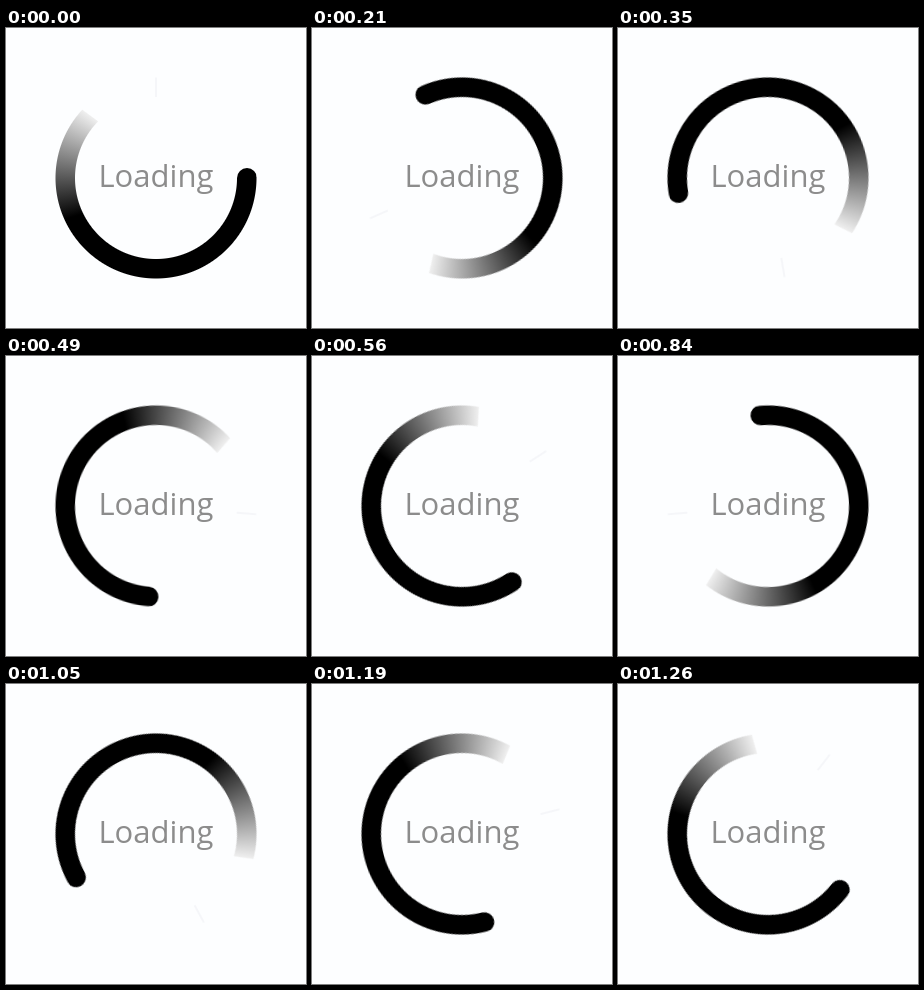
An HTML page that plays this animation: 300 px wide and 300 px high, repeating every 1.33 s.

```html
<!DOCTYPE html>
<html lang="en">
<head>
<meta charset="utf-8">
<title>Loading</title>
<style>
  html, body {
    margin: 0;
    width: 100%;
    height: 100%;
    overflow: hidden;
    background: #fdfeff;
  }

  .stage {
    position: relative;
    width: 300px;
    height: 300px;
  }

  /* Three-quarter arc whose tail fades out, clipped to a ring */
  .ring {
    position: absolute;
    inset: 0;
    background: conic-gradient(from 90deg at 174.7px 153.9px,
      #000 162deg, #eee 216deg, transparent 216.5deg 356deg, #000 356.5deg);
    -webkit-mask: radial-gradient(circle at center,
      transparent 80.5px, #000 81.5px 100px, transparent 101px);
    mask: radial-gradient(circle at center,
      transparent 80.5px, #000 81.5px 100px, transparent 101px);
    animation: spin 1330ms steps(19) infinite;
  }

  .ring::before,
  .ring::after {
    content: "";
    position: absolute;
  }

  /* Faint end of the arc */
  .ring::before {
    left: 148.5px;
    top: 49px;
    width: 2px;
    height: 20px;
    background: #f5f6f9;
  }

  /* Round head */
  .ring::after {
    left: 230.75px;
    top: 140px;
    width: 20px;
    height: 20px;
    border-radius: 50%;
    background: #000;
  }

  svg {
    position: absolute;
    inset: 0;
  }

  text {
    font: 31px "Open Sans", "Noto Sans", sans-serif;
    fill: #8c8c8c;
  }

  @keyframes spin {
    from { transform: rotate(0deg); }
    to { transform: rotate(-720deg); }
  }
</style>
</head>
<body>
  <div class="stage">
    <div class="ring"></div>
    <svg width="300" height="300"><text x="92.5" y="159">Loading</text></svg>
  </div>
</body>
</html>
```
=-=-=
## Your goal
All lines in the listing above that contain "ring" should be shown.

## Output for this exercise
  /* Three-quarter arc whose tail fades out, clipped to a ring */
  .ring {
  .ring::before,
  .ring::after {
  .ring::before {
  .ring::after {
    <div class="ring"></div>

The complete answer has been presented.